What to work on ::
Give every entry below again, exactly as written, and skip the images.

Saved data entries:
▼▼▼
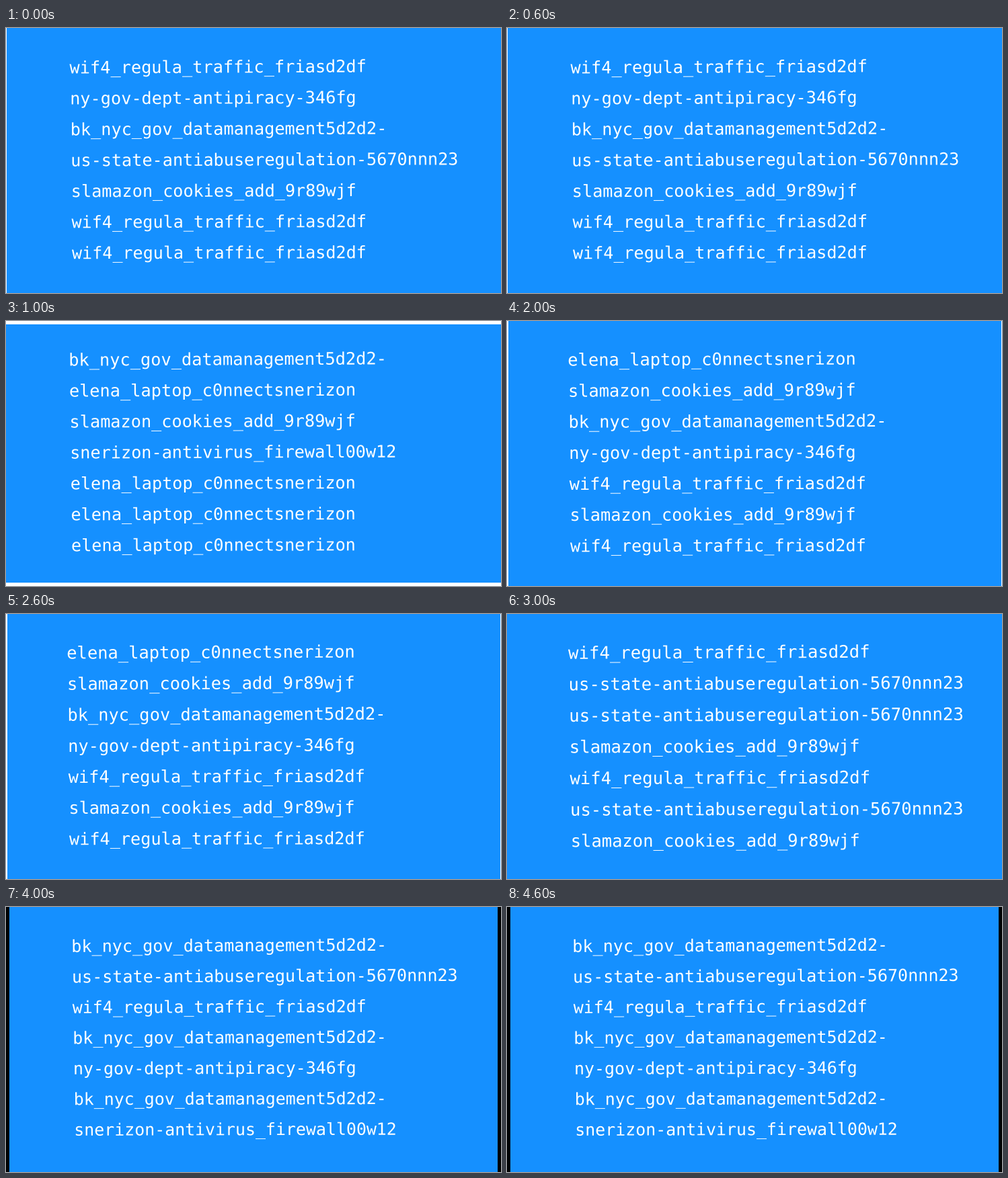
An HTML page that plays this animation: 736x394 px, repeating every 5000 ms.

```html
<!DOCTYPE html>
<html lang="en">
<head>
<meta charset="utf-8">
<title>Network names</title>
<style>
  html, body { margin: 0; width: 100%; height: 100%; overflow: hidden; }
  svg { display: block; width: 100vw; height: 100vh; }
  text {
    font-family: "DejaVu Sans Mono", monospace;
    fill: #fff;
    white-space: pre;
    text-rendering: geometricPrecision;
  }
</style>
</head>
<body>
<svg viewBox="0 0 736 394" preserveAspectRatio="none">
  <rect id="edge" width="736" height="394"/>
  <rect id="panel" fill="#1590ff"/>
  <g id="lines"></g>
</svg>
<script>
const HOLD = 1000;
const ADVANCE = 0.602; // glyph advance in em
const ROWS = 7;

const names = {
  w: 'wif4_regula_traffic_friasd2df',
  n: 'ny-gov-dept-antipiracy-346fg',
  b: 'bk_nyc_gov_datamanagement5d2d2-',
  u: 'us-state-antiabuseregulation-5670nnn23',
  s: 'slamazon_cookies_add_9r89wjf',
  f: 'snerizon-antivirus_firewall00w12',
  l: 'elena_laptop_c0nnectsnerizon',
};

// x, y and advance run from the first row to the last;
// panel is [left, top, right, bottom].
const scenes = [
  { rows: 'wnbusww', x: [94.6, 98], y: [67.6, 343.2], advance: [15.23, 15.11],
    edge: '#fff', panel: [1, 0, 736, 394] },
  { rows: 'blsflll', x: [93.3, 97.1], y: [66.6, 342.2], advance: [15.25, 15.1],
    edge: '#fff', panel: [0, 5, 736, 389] },
  { rows: 'lsbnwsw', x: [90.3, 94.1], y: [66.6, 343.2], advance: [15.31, 15.17],
    edge: '#fff', panel: [2, 0, 735, 394] },
  { rows: 'wuuswus', x: [91, 94.7], y: [66.8, 346.3], advance: [15.48, 15.37],
    edge: '#1590ff', panel: [0, 0, 736, 394] },
  { rows: 'buwbnbf', x: [97.3, 101.3], y: [67, 339.8], advance: [15.13, 14.99],
    edge: '#000', panel: [5, 0, 731, 394] },
];
const tilt = [-0.27, -0.14];

const byId = id => document.getElementById(id);
const mix = ([a, b], k) => a + (b - a) * k;
const setAttrs = (node, attrs) => {
  for (const key in attrs) node.setAttribute(key, attrs[key]);
};

const lines = Array.from({ length: ROWS }, () => byId('lines').appendChild(
  document.createElementNS('http://www.w3.org/2000/svg', 'text')));

let current = null;

function draw(time) {
  const scene = scenes[Math.floor(time / HOLD) % scenes.length];
  if (scene === current) return;
  current = scene;

  const [left, top, right, bottom] = scene.panel;
  setAttrs(byId('edge'), { fill: scene.edge });
  setAttrs(byId('panel'), { x: left, y: top, width: right - left, height: bottom - top });

  lines.forEach((line, i) => {
    const k = i / (ROWS - 1);
    line.textContent = names[scene.rows[i]];
    setAttrs(line, {
      'font-size': mix(scene.advance, k) / ADVANCE,
      transform: `translate(${mix(scene.x, k)} ${mix(scene.y, k)}) rotate(${mix(tilt, k)})`,
    });
  });
}

const start = performance.now();
function tick() {
  draw(performance.now() - start);
  requestAnimationFrame(tick);
}
tick();
</script>
</body>
</html>
```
▲▲▲
Output for this task ::
An HTML page that plays this animation: 736x394 px, repeating every 5000 ms.

```html
<!DOCTYPE html>
<html lang="en">
<head>
<meta charset="utf-8">
<title>Network names</title>
<style>
  html, body { margin: 0; width: 100%; height: 100%; overflow: hidden; }
  svg { display: block; width: 100vw; height: 100vh; }
  text {
    font-family: "DejaVu Sans Mono", monospace;
    fill: #fff;
    white-space: pre;
    text-rendering: geometricPrecision;
  }
</style>
</head>
<body>
<svg viewBox="0 0 736 394" preserveAspectRatio="none">
  <rect id="edge" width="736" height="394"/>
  <rect id="panel" fill="#1590ff"/>
  <g id="lines"></g>
</svg>
<script>
const HOLD = 1000;
const ADVANCE = 0.602; // glyph advance in em
const ROWS = 7;

const names = {
  w: 'wif4_regula_traffic_friasd2df',
  n: 'ny-gov-dept-antipiracy-346fg',
  b: 'bk_nyc_gov_datamanagement5d2d2-',
  u: 'us-state-antiabuseregulation-5670nnn23',
  s: 'slamazon_cookies_add_9r89wjf',
  f: 'snerizon-antivirus_firewall00w12',
  l: 'elena_laptop_c0nnectsnerizon',
};

// x, y and advance run from the first row to the last;
// panel is [left, top, right, bottom].
const scenes = [
  { rows: 'wnbusww', x: [94.6, 98], y: [67.6, 343.2], advance: [15.23, 15.11],
    edge: '#fff', panel: [1, 0, 736, 394] },
  { rows: 'blsflll', x: [93.3, 97.1], y: [66.6, 342.2], advance: [15.25, 15.1],
    edge: '#fff', panel: [0, 5, 736, 389] },
  { rows: 'lsbnwsw', x: [90.3, 94.1], y: [66.6, 343.2], advance: [15.31, 15.17],
    edge: '#fff', panel: [2, 0, 735, 394] },
  { rows: 'wuuswus', x: [91, 94.7], y: [66.8, 346.3], advance: [15.48, 15.37],
    edge: '#1590ff', panel: [0, 0, 736, 394] },
  { rows: 'buwbnbf', x: [97.3, 101.3], y: [67, 339.8], advance: [15.13, 14.99],
    edge: '#000', panel: [5, 0, 731, 394] },
];
const tilt = [-0.27, -0.14];

const byId = id => document.getElementById(id);
const mix = ([a, b], k) => a + (b - a) * k;
const setAttrs = (node, attrs) => {
  for (const key in attrs) node.setAttribute(key, attrs[key]);
};

const lines = Array.from({ length: ROWS }, () => byId('lines').appendChild(
  document.createElementNS('http://www.w3.org/2000/svg', 'text')));

let current = null;

function draw(time) {
  const scene = scenes[Math.floor(time / HOLD) % scenes.length];
  if (scene === current) return;
  current = scene;

  const [left, top, right, bottom] = scene.panel;
  setAttrs(byId('edge'), { fill: scene.edge });
  setAttrs(byId('panel'), { x: left, y: top, width: right - left, height: bottom - top });

  lines.forEach((line, i) => {
    const k = i / (ROWS - 1);
    line.textContent = names[scene.rows[i]];
    setAttrs(line, {
      'font-size': mix(scene.advance, k) / ADVANCE,
      transform: `translate(${mix(scene.x, k)} ${mix(scene.y, k)}) rotate(${mix(tilt, k)})`,
    });
  });
}

const start = performance.now();
function tick() {
  draw(performance.now() - start);
  requestAnimationFrame(tick);
}
tick();
</script>
</body>
</html>
```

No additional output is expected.